Speakeasy forum

General discussion

How could this be?

by Dan McC / September 23, 2004 4:48 AM PDT

We're hold just over half as many prisoners but we're getting 50% more intel. You don't think it's because we stopped torturing them, do you?

Nah!

Here.

Dan

Discussion is locked
You are posting a reply to: How could this be?
The posting of advertisements, profanity, or personal attacks is prohibited. Please refer to our CNET Forums policies for details. All submitted content is subject to our Terms of Use.
Track this discussion and email me when there are updates

If you're asking for technical help, please be sure to include all your system info, including operating system, model number, and any other specifics related to the problem. Also please exercise your best judgment when posting in the forums--revealing personal information such as your e-mail address, telephone number, and address is not recommended.

You are reporting the following post: How could this be?
This post has been flagged and will be reviewed by our staff. Thank you for helping us maintain CNET's great community.
Sorry, there was a problem flagging this post. Please try again now or at a later time.
If you believe this post is offensive or violates the CNET Forums' Usage policies, you can report it below (this will not automatically remove the post). Once reported, our moderators will be notified and the post will be reviewed.
Collapse -
Makes sense.
by RB2D2 / September 23, 2004 11:22 AM PDT
In reply to: How could this be?

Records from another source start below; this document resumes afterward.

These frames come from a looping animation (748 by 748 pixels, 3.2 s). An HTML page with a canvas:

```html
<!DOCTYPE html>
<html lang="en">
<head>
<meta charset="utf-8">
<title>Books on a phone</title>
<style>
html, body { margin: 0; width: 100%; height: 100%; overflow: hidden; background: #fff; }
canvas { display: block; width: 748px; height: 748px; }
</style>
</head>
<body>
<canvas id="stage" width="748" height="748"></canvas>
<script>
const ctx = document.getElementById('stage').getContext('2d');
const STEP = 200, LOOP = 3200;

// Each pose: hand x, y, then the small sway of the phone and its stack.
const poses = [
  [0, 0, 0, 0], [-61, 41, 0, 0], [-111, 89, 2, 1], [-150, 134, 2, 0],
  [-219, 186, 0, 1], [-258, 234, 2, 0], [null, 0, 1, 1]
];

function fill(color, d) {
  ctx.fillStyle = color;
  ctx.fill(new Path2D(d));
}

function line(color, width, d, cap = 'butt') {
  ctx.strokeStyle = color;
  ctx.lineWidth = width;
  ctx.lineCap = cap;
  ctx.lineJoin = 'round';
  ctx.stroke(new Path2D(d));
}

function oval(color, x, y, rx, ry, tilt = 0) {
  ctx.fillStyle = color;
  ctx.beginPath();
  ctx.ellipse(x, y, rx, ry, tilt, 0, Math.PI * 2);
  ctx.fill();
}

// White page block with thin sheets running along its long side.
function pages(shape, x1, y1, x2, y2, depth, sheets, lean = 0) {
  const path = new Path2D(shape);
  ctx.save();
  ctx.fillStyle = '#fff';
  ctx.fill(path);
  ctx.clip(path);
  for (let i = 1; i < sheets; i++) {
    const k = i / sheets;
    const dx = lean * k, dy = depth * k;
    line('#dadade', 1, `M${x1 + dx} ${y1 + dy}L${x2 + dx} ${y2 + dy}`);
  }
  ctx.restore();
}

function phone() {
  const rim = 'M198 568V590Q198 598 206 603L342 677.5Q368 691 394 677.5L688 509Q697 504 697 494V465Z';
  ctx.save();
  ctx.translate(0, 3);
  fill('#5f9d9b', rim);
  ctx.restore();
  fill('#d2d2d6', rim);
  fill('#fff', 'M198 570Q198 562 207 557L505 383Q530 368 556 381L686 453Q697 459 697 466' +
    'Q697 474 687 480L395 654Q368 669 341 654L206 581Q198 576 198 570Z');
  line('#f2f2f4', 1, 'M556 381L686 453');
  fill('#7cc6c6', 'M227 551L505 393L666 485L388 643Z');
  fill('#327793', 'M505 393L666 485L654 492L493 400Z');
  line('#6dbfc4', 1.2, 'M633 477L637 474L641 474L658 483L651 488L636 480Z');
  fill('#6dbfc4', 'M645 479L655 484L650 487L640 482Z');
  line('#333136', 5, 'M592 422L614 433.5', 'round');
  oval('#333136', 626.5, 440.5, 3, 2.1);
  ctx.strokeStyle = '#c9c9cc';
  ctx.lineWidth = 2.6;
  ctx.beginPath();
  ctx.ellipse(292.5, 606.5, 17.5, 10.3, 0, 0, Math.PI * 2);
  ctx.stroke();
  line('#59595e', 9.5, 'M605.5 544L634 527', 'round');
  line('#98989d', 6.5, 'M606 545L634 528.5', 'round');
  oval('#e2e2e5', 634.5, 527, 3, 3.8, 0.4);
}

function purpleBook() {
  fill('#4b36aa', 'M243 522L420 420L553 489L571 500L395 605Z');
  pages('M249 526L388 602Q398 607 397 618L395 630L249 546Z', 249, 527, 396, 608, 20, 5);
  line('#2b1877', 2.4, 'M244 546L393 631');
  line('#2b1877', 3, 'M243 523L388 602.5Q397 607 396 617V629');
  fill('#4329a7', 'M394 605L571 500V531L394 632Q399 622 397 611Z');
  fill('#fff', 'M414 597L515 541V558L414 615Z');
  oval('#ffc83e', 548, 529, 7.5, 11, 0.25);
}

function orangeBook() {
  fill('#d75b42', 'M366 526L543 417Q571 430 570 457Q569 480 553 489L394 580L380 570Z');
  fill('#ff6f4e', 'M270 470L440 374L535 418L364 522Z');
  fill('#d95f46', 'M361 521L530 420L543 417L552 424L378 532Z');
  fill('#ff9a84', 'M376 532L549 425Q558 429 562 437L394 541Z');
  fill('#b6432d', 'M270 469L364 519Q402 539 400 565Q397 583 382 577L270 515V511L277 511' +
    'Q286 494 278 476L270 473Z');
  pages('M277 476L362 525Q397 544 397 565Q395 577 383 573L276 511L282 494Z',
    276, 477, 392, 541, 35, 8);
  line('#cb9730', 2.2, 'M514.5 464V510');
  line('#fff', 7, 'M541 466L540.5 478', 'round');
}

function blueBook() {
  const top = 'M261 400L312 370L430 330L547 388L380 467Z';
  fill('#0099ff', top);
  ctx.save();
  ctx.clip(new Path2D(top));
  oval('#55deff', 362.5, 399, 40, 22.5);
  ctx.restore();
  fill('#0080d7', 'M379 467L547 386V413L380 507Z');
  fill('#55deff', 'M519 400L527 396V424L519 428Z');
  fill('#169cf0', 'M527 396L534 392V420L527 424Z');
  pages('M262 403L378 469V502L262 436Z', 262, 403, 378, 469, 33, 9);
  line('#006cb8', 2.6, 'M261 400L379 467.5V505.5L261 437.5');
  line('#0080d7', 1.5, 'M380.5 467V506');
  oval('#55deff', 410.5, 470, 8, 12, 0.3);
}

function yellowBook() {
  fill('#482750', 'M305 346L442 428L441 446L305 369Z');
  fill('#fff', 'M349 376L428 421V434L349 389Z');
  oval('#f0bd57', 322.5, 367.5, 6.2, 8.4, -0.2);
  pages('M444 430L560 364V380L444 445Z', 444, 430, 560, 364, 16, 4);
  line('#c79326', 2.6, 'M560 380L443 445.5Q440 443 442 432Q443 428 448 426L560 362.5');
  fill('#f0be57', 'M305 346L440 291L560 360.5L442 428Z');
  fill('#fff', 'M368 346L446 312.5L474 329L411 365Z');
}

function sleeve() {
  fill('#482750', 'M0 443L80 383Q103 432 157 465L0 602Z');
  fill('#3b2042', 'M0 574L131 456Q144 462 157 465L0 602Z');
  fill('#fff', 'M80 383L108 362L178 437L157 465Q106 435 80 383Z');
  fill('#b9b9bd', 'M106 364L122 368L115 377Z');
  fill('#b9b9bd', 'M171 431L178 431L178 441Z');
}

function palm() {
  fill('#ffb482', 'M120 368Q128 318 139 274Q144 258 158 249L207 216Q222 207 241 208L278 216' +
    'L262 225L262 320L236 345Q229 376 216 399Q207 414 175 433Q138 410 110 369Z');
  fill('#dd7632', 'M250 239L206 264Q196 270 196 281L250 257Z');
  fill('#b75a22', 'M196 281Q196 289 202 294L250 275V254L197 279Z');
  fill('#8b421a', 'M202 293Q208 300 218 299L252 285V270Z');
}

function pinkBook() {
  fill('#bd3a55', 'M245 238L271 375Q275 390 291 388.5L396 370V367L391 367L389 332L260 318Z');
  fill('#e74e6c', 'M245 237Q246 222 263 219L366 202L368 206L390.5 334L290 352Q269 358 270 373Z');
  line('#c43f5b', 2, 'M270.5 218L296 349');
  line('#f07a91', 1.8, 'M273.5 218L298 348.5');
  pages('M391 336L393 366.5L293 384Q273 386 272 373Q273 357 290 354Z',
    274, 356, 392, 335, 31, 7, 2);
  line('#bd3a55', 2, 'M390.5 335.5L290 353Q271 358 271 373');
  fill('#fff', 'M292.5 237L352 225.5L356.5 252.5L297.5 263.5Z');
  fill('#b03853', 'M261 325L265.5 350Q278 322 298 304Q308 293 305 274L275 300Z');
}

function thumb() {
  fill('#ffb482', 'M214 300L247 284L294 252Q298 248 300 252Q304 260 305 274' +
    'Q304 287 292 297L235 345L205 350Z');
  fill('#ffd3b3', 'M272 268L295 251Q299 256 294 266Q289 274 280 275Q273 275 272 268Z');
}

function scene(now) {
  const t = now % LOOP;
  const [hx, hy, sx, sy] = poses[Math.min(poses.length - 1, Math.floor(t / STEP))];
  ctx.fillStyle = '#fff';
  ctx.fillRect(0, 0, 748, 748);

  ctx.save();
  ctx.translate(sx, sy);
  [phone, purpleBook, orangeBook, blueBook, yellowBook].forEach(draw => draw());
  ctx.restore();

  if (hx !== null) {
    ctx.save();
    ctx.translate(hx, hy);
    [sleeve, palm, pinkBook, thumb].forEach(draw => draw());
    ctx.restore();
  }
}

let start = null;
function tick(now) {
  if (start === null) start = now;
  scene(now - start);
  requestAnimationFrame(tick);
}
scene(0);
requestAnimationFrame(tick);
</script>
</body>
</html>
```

If the Iraqi people really are glad that we are there than naturally they will want to help us, especially if captured. Unless we beat them over the head and make them resentful instead.

Collapse -
No, and if you had actually read it...
by Edward ODaniel / September 23, 2004 11:39 AM PDT
In reply to: How could this be?

wou wouldn't have exhibited the knee jerk either.

You appear to have leaped to your conclusion based on - the number of "high-value" intelligence reports drawn from interrogations of Iraqi prisoners had increased by more than half on a monthly basis since January. That was when American officials disclosed that they were investigating abuses of Iraqi prisoners at the hands of U.S. military police and intelligence officers at Abu Ghraib.

And never got as far as - In May, a number of physically and psychologically coercive practices used by interrogators to break down suspected Iraqi insurgents were prohibited following reports of widespread abuse at Abu Ghraib. Among those techniques banned by American commanders were sleep deprivation, the hooding and stripping of prisoners, and the use of dogs to frighten detainees. and definitely not to - In May, June and July, we made slow progress, because we were developing our teams again, getting our procedures, and allowing them to get their confidence built back up," Miller said.

Of the coercive tactics formerly in use in Iraq, only one - holding a prisoner in isolation for more than 30 days - is still permitted, and then only with the permission of a senior officer.


You should also note that torture was not mentioned because torture was not used. That is OK though as we all readily recognize that you are seldom bothered with limiting yourself to facts rather than fantasies.

Care to try again?

Collapse -
You're insulting, as always
by Dan McC / September 23, 2004 11:46 PM PDT

So your point is that we stopped torturing them and put in new procedures and started getting better results?

That's pretty much what I said.

Dan

Collapse -
Re: You're insulting, as always
by Josh K / September 23, 2004 11:50 PM PDT

I think Ed would prefer that you use the word "abuse" in place of "torture." I know the legal difference between those two words means a world of difference to the victims, the Iraqi people and the United Nations, and it should matter to you too. Wink

Aside from that, the passages he quoted appear to support your contention so I'm not sure what he was getting at.

Popular Forums
icon
Computer Newbies 10,686 discussions
icon
Computer Help 54,365 discussions
icon
Laptops 21,181 discussions
icon
Networking & Wireless 16,313 discussions
icon
Phones 17,137 discussions
icon
Security 31,287 discussions
icon
TVs & Home Theaters 22,101 discussions
icon
Windows 7 8,164 discussions
icon
Windows 10 2,657 discussions

Does BMW or Volvo do it best?

Pint-size luxury and funky style

Shopping for a new car this weekend? See how the BMW X2 stacks up against the Volvo XC40 in our side-by-side comparison.